Complaining On Twitter May Get You Better Customer Service
MIAMI (CBSMiami) — Anyone who’s had a customer complaint fall on deaf ears knows how frustrating it can be. But there’s a new way to complain that could get you better results and it’s as simple as sending a tweet.
When Alicia Peiffer experiences poor customer service, she doesn’t send a letter, an email or even call the company.
“I don’t have time to be calling on the phone and sitting for an hour and I just tweet,” she said.
Like one complaint she tweeted to Comcast Cable that said “Internet is down for the third time.”
Another one she tweeted to State Farm Insurance regarding a claim dispute got an immediate tweet back.
“They ended up being like ‘what’s the problem? Send me the information’,” she said.
Jennifer Evers said she tweeted Sears out of frustration while she was in the store shopping.
“Within an hour they sent me a response back that said ‘we’re so sorry to hear that you have had a problem in our store,’” Evers said.
Tweeting a company with a complaint may be the fastest way to get a company to pay attention.
“Social media opens up a lot of vulnerability for companies and brands,” said Elly Deutch, social media manager for Garrett Brands.
Deutch said one too many negative tweets can seriously tarnish a brand’s image.
“If we’re not there to help control and guide it, then it’s just, you know, the fire hose is open and everybody’s posting whatever they want,” Deutch said.
Aalap Shah gets paid to scour the Internet, looking for complaints on behalf of corporate clients.
He said companies are more responsive to Twitter complaints because they don’t want them going viral.
But there are correct and incorrect ways to get a company’s attention by Twitter.
First, Shah said always put the brand name in a hashtag. And make your message concise, direct, and polite.
“Threatening, insulting, demeaning are things that will never work,” Shah said.

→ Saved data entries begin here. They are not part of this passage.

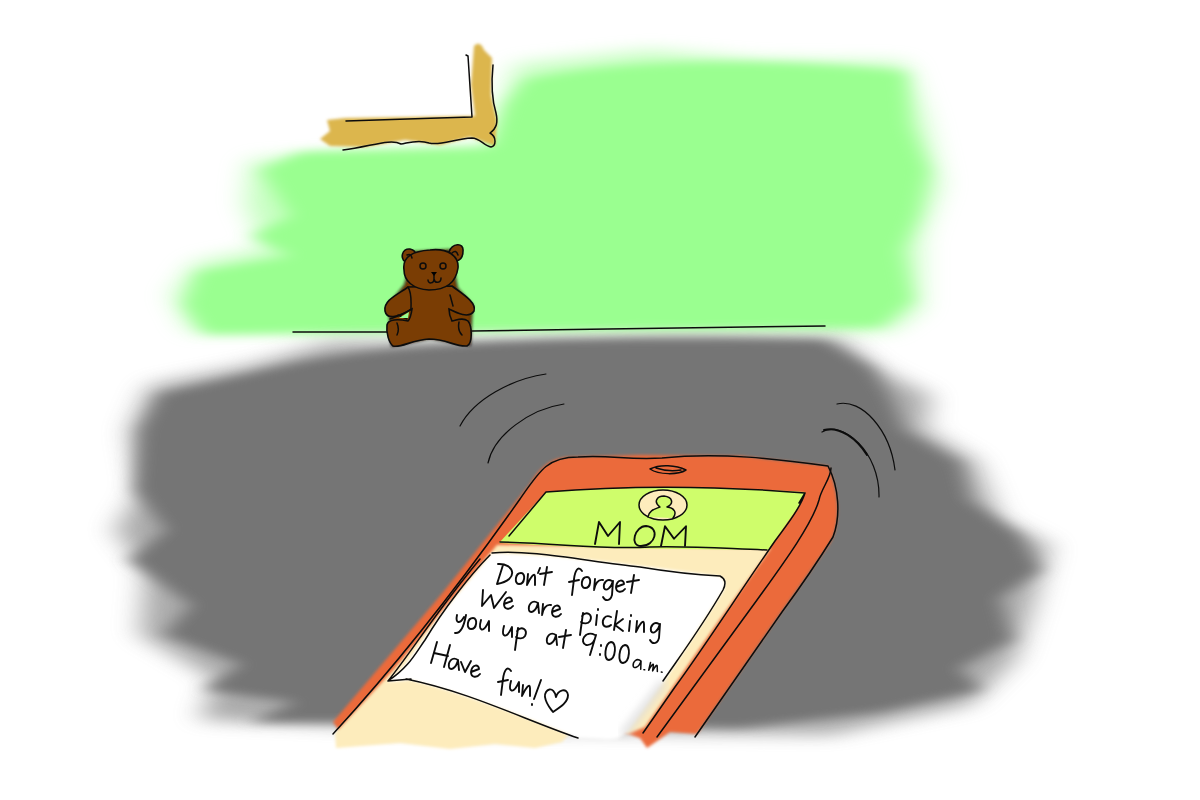
<!DOCTYPE html>
<html lang="en">
<head>
<meta charset="utf-8">
<title>Message from Mom</title>
<style>
:root {
  --paper: #ffffff; --wall: #9aff90; --floor: #757575; --gold: #dcb64d;
  --bear: #7a3d04; --case: #eb6a3a; --lime: #cffd6b; --cream: #fdecbc; --ink: #0c0c0c;
}
html, body { margin: 0; width: 1200px; height: 800px; overflow: hidden; background: var(--paper); }
svg { display: block; }
.wall { fill: var(--wall); }
.floor { fill: var(--floor); }
.gold { fill: var(--gold); }
.bear { fill: var(--bear); stroke: var(--ink); stroke-width: 1.6; }
.case { fill: var(--case); }
.lime { fill: var(--lime); }
.cream { fill: var(--cream); }
.bubble { fill: var(--paper); }
.ink { fill: none; stroke: var(--ink); stroke-width: 1.5; stroke-linecap: round; stroke-linejoin: round; }
.hand { fill: none; stroke: var(--ink); stroke-width: 1.9; stroke-linecap: round; stroke-linejoin: round; }
.thin { stroke-width: 1.2; }
</style>
</head>
<body>
<svg width="1200" height="800" viewBox="0 0 1200 800" role="img" aria-label="A teddy bear on the floor by a green wall and a buzzing phone with a message from Mom: Don't forget, we are picking you up at 9:00 a.m. Have fun!">
  <defs>
    <filter id="wash" x="-10%" y="-15%" width="120%" height="130%"><feGaussianBlur stdDeviation="10 5"/></filter>
    <filter id="mist" x="-15%" y="-20%" width="130%" height="140%"><feGaussianBlur stdDeviation="14 8"/></filter>
    <filter id="soft" x="-10%" y="-10%" width="120%" height="120%"><feGaussianBlur stdDeviation="1.5"/></filter>
    <filter id="glow" x="-10%" y="-10%" width="120%" height="120%"><feGaussianBlur stdDeviation="4"/></filter>
    <!-- handwritten letters, baseline at 0 -->
    <path id="a" d="M10-10C4-14 0-8 1-3C2 1 8-1 10-10L11 0"/>
    <path id="c" d="M9-10C3-13 0-7 1-3C2 1 7 0 9-2"/>
    <path id="e" d="M1-5L9-8C9-13 2-13 1-5C1 1 7 1 10-3"/>
    <path id="f" d="M13-18C9-24 6-18 5-10L3 6M0-7L10-9"/>
    <path id="g" d="M9-10C4-13 0-8 1-3C3 1 8-3 10-10L9 4C7 11 2 10 0 6"/>
    <path id="i" d="M3-10L2 0M4-16L4-15"/>
    <path id="k" d="M4-19L1 0M10-11L2-5L10 1"/>
    <path id="m" d="M2-10L1 0C3-6 6-11 6-7L6 0C8-6 11-10 11-6L12 0"/>
    <path id="n" d="M2-11L1 0C4-7 9-14 9-8L9 0"/>
    <path id="o" d="M6-11C0-11-1 0 4 0C10 0 11-11 6-11Z"/>
    <path id="p" d="M3-11L0 11M2-8C7-14 13-9 10-3C8 0 4 0 1-2"/>
    <path id="r" d="M2-11L1 0C2-6 5-11 10-10"/>
    <path id="t" d="M7-18L4 0M0-11L12-13"/>
    <path id="u" d="M2-11C-1 0 4 3 10-10L10 0"/>
    <path id="v" d="M0-10L4 0L10-11"/>
    <path id="y" d="M2-11C0-2 5-2 9-9M11-11C9 0 6 8 0 7"/>
    <path id="zero" d="M7-18C1-17-1 0 5 0C12-1 13-18 7-18Z"/>
    <path id="M" d="M0 0L4-22L13-8L25-22L24 0"/>
  </defs>

  <g id="wall">
    <g class="wall" filter="url(#mist)" opacity=".55">
      <path d="M515 64L650 50L760 60L905 62L925 120L940 185L920 240L920 310L890 332H190L172 295L195 262L265 248L245 205L250 160L490 145Z"/>
    </g>
    <g class="wall" filter="url(#wash)">
      <path d="M525 80C620 58 780 58 905 72L910 125L928 170L918 215L902 250L912 300L880 327L500 330L205 334L185 305L198 272L290 256L252 236L290 216L262 170L300 152L490 148L505 105Z"/>
    </g>
  </g>

  <g id="floor">
    <g class="floor" filter="url(#mist)" opacity=".6">
      <path d="M330 342L840 338L880 370L930 395L925 430L975 460L1000 520L1050 545L1035 600L1015 660L970 705L830 735L440 730L200 720L215 680L140 635L145 570L115 530L140 490L130 430L150 385L250 365Z"/>
    </g>
    <g class="floor" filter="url(#wash)">
      <path d="M300 362C420 338 650 335 825 340L872 368L890 395L905 430L960 462L970 500L1020 535L1040 570L1000 598L1012 640L960 668L980 690L880 712L740 728L480 722L250 722L295 702L205 690L240 664L165 635L190 605L130 560L165 530L135 490L140 430L160 394Z"/>
    </g>
    <path class="ink" d="M293 332L388 332M472 331C590 329 710 328 825 326"/>
  </g>

  <g id="picture-frame">
    <path class="gold" filter="url(#soft)" d="M474 46Q480 40 484 50L492 58L491 95L497 121L495 146L470 137L440 145L405 140L365 147L330 146L320 139L330 131L327 120L345 118L475 116L471 85Z"/>
    <path class="ink" d="M466 55L468 56L472 117C430 118 390 120 346 121M493 65C491 85 492 100 496 113C498 122 497 128 490 133C497 137 496 146 491 147C484 146 480 138 472 138C454 139 440 146 429 143C418 139 408 143 401 144C390 138 370 147 343 150"/>
  </g>

  <g id="teddy-bear">
    <path class="bear" filter="url(#soft)" d="M414 252L450 250L457 288L472 305L470 345L430 338L392 346L389 305L405 285Z"/>
    <path class="bear" d="M407 263C399 259 402 248 410 249C415 250 416 253 416 256ZM449 252C452 243 464 242 463 251C463 258 460 260 457 261Z"/>
    <path class="bear" d="M408 287C399 294 383 300 385 311C387 321 400 316 412 309C411 316 410 319 408 321C398 319 388 319 387 325C386 333 389 343 393 346C402 348 411 340 429 339C447 339 455 347 467 346C473 343 472 326 468 321C463 317 457 320 452 321C450 317 449 314 449 309C457 313 469 319 474 311C477 302 461 293 452 286Z"/>
    <path class="bear" d="M404 270C402 256 414 251 430 250C448 248 459 256 458 268C456 282 447 290 429 290C413 289 404 281 404 270Z"/>
    <path class="ink" d="M408 287C412 293 411 302 411 309C405 314 399 316 390 319M398 315L407 319M450 295L453 306M397 323C399 328 399 331 397 335M459 322C458 327 459 332 462 335M407 255Q411 253 412 258M452 253Q456 249 458 255"/>
    <path d="M399 318L409 312L408 318Z" fill="#9aff90"/>
    <g class="ink"><circle cx="423" cy="266" r="3"/><circle cx="443" cy="266" r="3"/><path d="M434 279C434 284 428 284 428 280M434 279C435 284 441 283 441 278M434 275V279"/></g>
    <path d="M431 272L437 272L434 276Z"/>
  </g>

  <g id="buzz-lines" class="ink thin">
    <path d="M460 426C474 399 512 379 546 374M488 463C494 435 530 409 564 404M837 404C862 398 890 430 895 470M822 432C843 420 880 452 879 497"/>
    <path d="M824 430C840 426 857 439 867 455" stroke-width="2"/>
  </g>

  <g id="phone">
    <path class="case" filter="url(#soft)" d="M333 722L440 596L530 484C542 464 553 457 573 457L640 455L740 456L828 466C838 490 842 520 830 543L775 621L697 734L670 732L647 748L640 738L500 690L340 732Z"/>
    <path class="cream" filter="url(#soft)" d="M497 545L771 548L718 622L645 727L627 734L600 700L562 742L535 748L495 744L450 749L400 743L336 748L335 733L395 668Z"/>
    <path class="lime" d="M546 492C630 486 720 487 805 492L801 503L768 550L600 548L499 543Z"/>
    <path class="bubble" filter="url(#soft)" d="M492 553C570 555 650 568 719 576Q728 580 723 591L665 680L630 728Q622 742 602 739L578 738C520 715 460 692 410 680L388 682L405 665L443 612Z"/>
    <path d="M664 682L623 735" fill="none" stroke="#ddd" stroke-width="7" filter="url(#glow)"/>
    <g class="ink">
      <path d="M333 734C410 650 470 570 520 499C540 470 548 457 578 457C612 455 626 460 662 458C720 452 778 459 828 466C839 487 841 516 833 537C820 558 804 582 782 612L695 737"/>
      <path d="M831 468C831 478 821 489 819 500C812 525 780 568 757 600L657 737"/>
      <path d="M509 536L546 492C630 485 720 486 805 493C801 506 790 521 775 541C737 596 705 646 675 687L643 733M805 493L799 503"/>
      <path d="M500 542C560 543 600 550 650 547C700 546 730 549 767 550"/>
      <path d="M492 553C530 549 590 562 640 567C670 572 700 575 720 576Q728 580 723 590C703 625 683 652 663 681M490 555C470 575 443 610 425 640C415 654 409 667 388 681L411 679M406 679C470 692 525 720 578 738M480 559C435 613 413 650 388 681"/>
      <path d="M650 469C660 464 676 465 686 470C678 475 659 475 650 469ZM656 468Q668 472 681 470"/>
    </g>
    <g id="contact-icon">
      <ellipse class="cream" cx="663" cy="505" rx="24" ry="15"/>
      <ellipse class="ink" cx="663" cy="505" rx="24" ry="15"/>
      <path class="ink" fill="#cffd6b" style="fill:var(--lime)" d="M648 517C649 510 655 509 660 507C653 502 657 496 664 496C673 497 674 504 667 507C675 508 677 513 673 518"/>
    </g>
  </g>

  <g id="contact-name" class="hand" stroke-width="1.6" role="img" aria-label="MOM">
    <use href="#M" x="595" y="544"/>
    <path d="M646 526C635 526 629 546 641 546C656 546 660 527 646 526Z"/>
    <use href="#M" transform="translate(661 546) scale(1 .9)"/>
  </g>

  <g id="message" class="hand">
    <g role="img" aria-label="Don't forget">
      <path d="M503 565L497 584M498 564C514 563 520 580 497 584"/>
      <use href="#o" x="515" y="584"/><use href="#n" x="526" y="585"/><path d="M540 568L538 573"/><use href="#t" x="540" y="585"/>
      <use href="#f" x="569" y="589"/><use href="#o" x="581" y="588"/><use href="#r" x="593" y="590"/><use href="#g" x="603" y="591"/><use href="#e" x="615" y="592"/><use href="#t" x="627" y="593"/>
    </g>
    <g role="img" aria-label="We are picking">
      <path d="M483 590L482 606L491 595L494 608L506 592"/><use href="#e" x="503" y="609"/>
      <use href="#a" x="528" y="613"/><use href="#r" x="541" y="615"/><use href="#e" x="551" y="617"/>
      <use href="#p" x="580" y="624"/><use href="#i" x="594" y="625"/><use href="#c" x="602" y="627"/><use href="#k" x="613" y="630"/><use href="#i" x="627" y="631"/><use href="#n" x="635" y="632"/><use href="#g" x="650" y="634"/>
    </g>
    <g role="img" aria-label="you up at 9:00 a.m.">
      <use href="#y" x="455" y="626"/><use href="#o" x="467" y="629"/><use href="#u" x="479" y="631"/>
      <use href="#u" x="502" y="637"/><use href="#p" x="515" y="639"/>
      <use href="#a" x="546" y="645"/><use href="#t" x="559" y="648"/>
      <path d="M595 635C585 630 579 642 586 645C592 646 595 640 596 635L590 655M601 645V646M600 654V655"/>
      <use href="#zero" x="604" y="660"/><use href="#zero" x="618" y="663"/>
      <g transform="translate(632 668) rotate(8) scale(.8)"><use href="#a"/><path d="M15 0H16"/><use href="#m" x="20"/><path d="M37 0H38"/></g>
    </g>
    <g role="img" aria-label="Have fun!">
      <path d="M437 642L431 663M450 645L444 667M434 653L448 656"/>
      <use href="#a" x="448" y="670"/><use href="#v" x="461" y="672"/><use href="#e" x="470" y="677"/>
      <use href="#f" x="498" y="689"/><use href="#u" x="509" y="692"/><use href="#n" x="521" y="696"/><path d="M541 680L534 699M532 704V705"/>
      <path d="M556 697C554 685 544 689 545 697C546 704 550 708 553 712C559 708 568 703 568 695C567 687 558 690 556 697Z"/>
    </g>
  </g>
</svg>
</body>
</html>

And if you can tweet a picture, “a visual image goes a long way,” said Evers.
Experts say companies are also quicker to respond to complaints posted on other social media sites like Facebook.
Last year, Sears engaged in nearly 2 million conversations with customers through eight social media sites.
Best Buy responded to 62-thousand customer issues on Twitter and another 30-thousand on Facebook. Its average response time was 15-minutes.
A recent survey by a social media research firm found nearly 50 percent of social media users said they actually use Twitter, Facebook and other sites to try to resolve customer service issues.